Most of the masters who were involved in training royal horses or training for the cavalry, made use of meneges, also known as picaderos, instead. Picadero is not to be confused with “picador”, which is the Spanish term for the mounted partner to a matador in a bull-fighting ring. Picaderos or meneges are essentially square or rectangular arenas within which schooling is performed. Klaus Ferdinand Hempfling mentions the use of the picadero well – the horse is given the opportunity, at liberty, to move away from the handler by entering a corner, rather than being forced to keep moving as a circle encourages.
The art of lunging seems to have been reduced to the purpose of building muscle quickly with the use of gadgets, as well as getting excess energy off the horse before a ride. The benefits of lunging however, are far-reaching and numerous. Much like riding, long lining, in-hand work, liberty and trick training, one can develop the skill of lunging in various ways and to various degrees. Aimless lunging is not only boring and sometimes bewildering for the horse, but it can also lead to damaging muscle development, joint, muscle, tendon and ligament strain, and a loss of connection with the handler. Similarly, the idea of “getting energy off” a horse by running him/her in monotonous circles, eventually leads to a fitter horse, which then defies the idea of “energy off” and just ends up frustrating the handler as much as before.
One instance where a horse might benefit from the repetition of conventional lunging is where a horse is comforted by repetition. Many horses are consoled by being able to predict what comes next and don’t like surprises. These specific horses relax more and more throughout a lunging session as the handler asks small questions and makes barely perceivable adjustments to the horse’s balance, rather than providing sharp mental stimulation.

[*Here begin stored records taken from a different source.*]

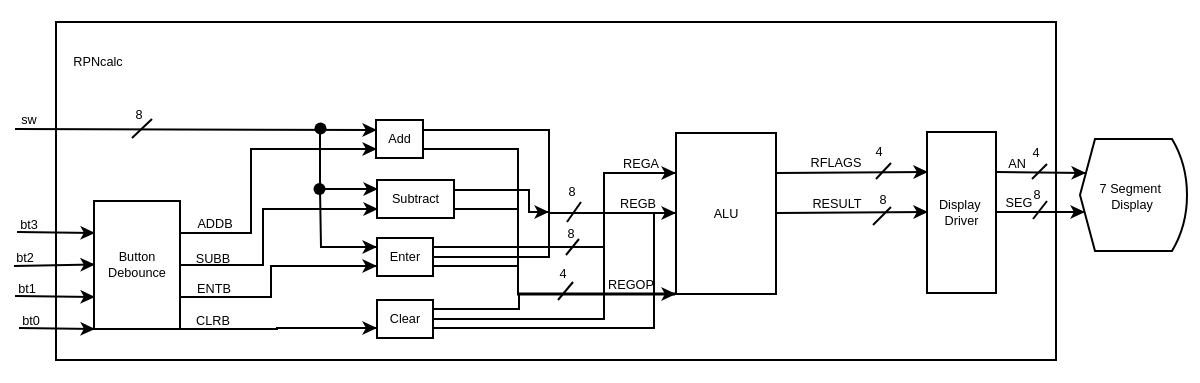
<!DOCTYPE html>
<html lang="en">
<head>
<meta charset="utf-8">
<title>RPNcalc block diagram</title>
<style>
:root { --ink: #000; --paper: #fff; }
* { box-sizing: border-box; margin: 0; }
body { width: 1200px; height: 383px; overflow: hidden; background: var(--paper); }
.diagram {
  position: relative; width: 1200px; height: 383px; overflow: hidden;
  color: var(--ink); font: 12.7px/16px "Liberation Sans", Arial, sans-serif;
}
.block {
  position: absolute; left: var(--x); top: var(--y); width: var(--w); height: var(--h);
  display: flex; align-items: center; justify-content: center; text-align: center;
  border: 2px solid var(--ink); background: var(--paper);
}
.boundary { background: none; }
.display { border: 0; background: none; }
.wires { position: absolute; left: 0; top: 0; fill: none; stroke: var(--ink); stroke-width: 2; }
.solid { fill: var(--ink); stroke: none; }
.signal {
  position: absolute; left: var(--x); top: var(--y);
  transform: translate(-50%, -50%); white-space: nowrap;
}
</style>
</head>
<body>
<main class="diagram">
  <div class="block boundary" style="--x:55px;--y:21px;--w:1002px;--h:340px"></div>

  <div class="block" style="--x:93px;--y:200px;--w:88px;--h:130px">Button<br>Debounce</div>
  <div class="block" style="--x:375px;--y:119px;--w:49px;--h:40px">Add</div>
  <div class="block" style="--x:376px;--y:179px;--w:79px;--h:40px">Subtract</div>
  <div class="block" style="--x:376px;--y:237px;--w:58px;--h:40px">Enter</div>
  <div class="block" style="--x:376px;--y:299px;--w:58px;--h:40px">Clear</div>
  <div class="block" style="--x:675px;--y:132px;--w:102px;--h:163px">ALU</div>
  <div class="block" style="--x:926px;--y:131px;--w:71px;--h:163px"><span>Display&nbsp;<br>Driver</span></div>

  <svg class="wires" width="1200" height="383" viewBox="0 0 1200 383" aria-hidden="true">
    <defs>
      <marker id="arrow" markerUnits="userSpaceOnUse" markerWidth="16" markerHeight="16" refX="14" refY="7" orient="auto">
        <path class="solid" d="M0 0L15 7L0 14L4 7Z"/>
      </marker>
    </defs>

    <path id="display-outline" d="M1095 139H1172Q1187 164 1187 195T1172 251H1095L1080 195Z"/>

    <g id="inputs" marker-end="url(#arrow)">
      <path d="M15 129L376 130"/>
      <path d="M17 232L94 233"/>
      <path d="M14 266L94 264.5"/>
      <path d="M15 296L94 297"/>
      <path d="M19 328L94 329"/>
    </g>

    <g id="switch-bus" marker-end="url(#arrow)">
      <path d="M320 189H377"/>
      <path d="M320 129V189L321 247H376"/>
    </g>
    <g class="solid">
      <circle cx="320.5" cy="128.5" r="6"/>
      <circle cx="319.5" cy="189" r="6"/>
    </g>

    <g id="button-lines" marker-end="url(#arrow)">
      <path d="M180 233H251V149H376"/>
      <path d="M180 265H263V209H377"/>
      <path d="M180 297H271V266H376"/>
      <path d="M180 329H277V328H376"/>
    </g>

    <g id="operation-lines">
      <path d="M423 130H549V257H433"/>
      <path d="M423 149H518V294"/>
      <path d="M454 209H518"/>
      <path d="M433 266H518"/>
      <path d="M433 309H519V294"/>
      <path d="M433 247H604"/>
      <path d="M433 319H604V247"/>
      <path d="M433 328H654V213"/>
    </g>
    <g id="register-lines" marker-end="url(#arrow)">
      <path d="M454 190H529V212H548"/>
      <path d="M604 248V173H675"/>
      <path d="M549 213H675"/>
      <path d="M517 294H675" stroke-width="3"/>
    </g>

    <g id="output-lines" marker-end="url(#arrow)">
      <path d="M777 173L927 172"/>
      <path d="M777 213L927 212"/>
      <path d="M996 172L1085 173"/>
      <path d="M996 212L1084 212"/>
    </g>

    <g id="bus-slashes">
      <path d="M132 138L152 119"/>
      <path d="M567 222L581 202"/>
      <path d="M566 255L579 239"/>
      <path d="M558 300L573 282"/>
      <path d="M876 179L891 163"/>
      <path d="M873 225L891 207"/>
      <path d="M1032 179L1047 164"/>
      <path d="M1033 219L1047 201"/>
    </g>
  </svg>

  <div class="block display" style="--x:1080px;--y:139px;--w:104px;--h:115px">7 Segment&nbsp;<br>Display</div>

  <span class="signal" style="--x:98px;--y:62px">RPNcalc</span>
  <span class="signal" style="--x:29px;--y:120px">sw</span>
  <span class="signal" style="--x:29px;--y:225px">bt3</span>
  <span class="signal" style="--x:25px;--y:258px">bt2</span>
  <span class="signal" style="--x:27px;--y:289px">bt1</span>
  <span class="signal" style="--x:31px;--y:321px">bt0</span>
  <span class="signal" style="--x:215px;--y:224px">ADDB</span>
  <span class="signal" style="--x:213px;--y:259px">SUBB</span>
  <span class="signal" style="--x:214px;--y:289px">ENTB</span>
  <span class="signal" style="--x:213px;--y:321px">CLRB</span>
  <span class="signal" style="--x:641px;--y:164px">REGA</span>
  <span class="signal" style="--x:638px;--y:204px">REGB</span>
  <span class="signal" style="--x:631px;--y:285px">REGOP</span>
  <span class="signal" style="--x:836px;--y:163px">RFLAGS</span>
  <span class="signal" style="--x:837px;--y:204px">RESULT</span>
  <span class="signal" style="--x:1017px;--y:164px">AN</span>
  <span class="signal" style="--x:1019px;--y:203px">SEG</span>

  <span class="signal" style="--x:139px;--y:115px">8</span>
  <span class="signal" style="--x:572px;--y:192px">8</span>
  <span class="signal" style="--x:571px;--y:234px">8</span>
  <span class="signal" style="--x:563px;--y:274px">4</span>
  <span class="signal" style="--x:879px;--y:152px">4</span>
  <span class="signal" style="--x:883px;--y:200px">8</span>
  <span class="signal" style="--x:1036px;--y:153px">4</span>
  <span class="signal" style="--x:1037px;--y:195px">8</span>
</main>
</body>
</html>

For the most part, however, lunging can be used to establish a language between horse and handler. The handler can train themselves as to the subtle communication of the hands to the horse’s nose, their energy to the horse’s body and mind, and their whip, voice and position to either block, distract or encourage the horse. The tools used are not as important as the ability to use said tool, as well as the understanding of the reason for which the tool is used. That being said, if there is discernible stress, pain or harm caused to the horse, one must take a step back and evaluate whether the question is being asked in an understandable way, or whether the horse is not ready or capable of answering the question “correctly”.
At the peak of lunging skill, a handler is able to bring out pride, self-carriage and self-expression in the horse, while still encouraging attentiveness, eagerness and harmony in the overall relationship between horse and handler. The more effective the connection and communication, the less tools can eventually be used in order to achieve the same results – this is the true mark of an empathic handler.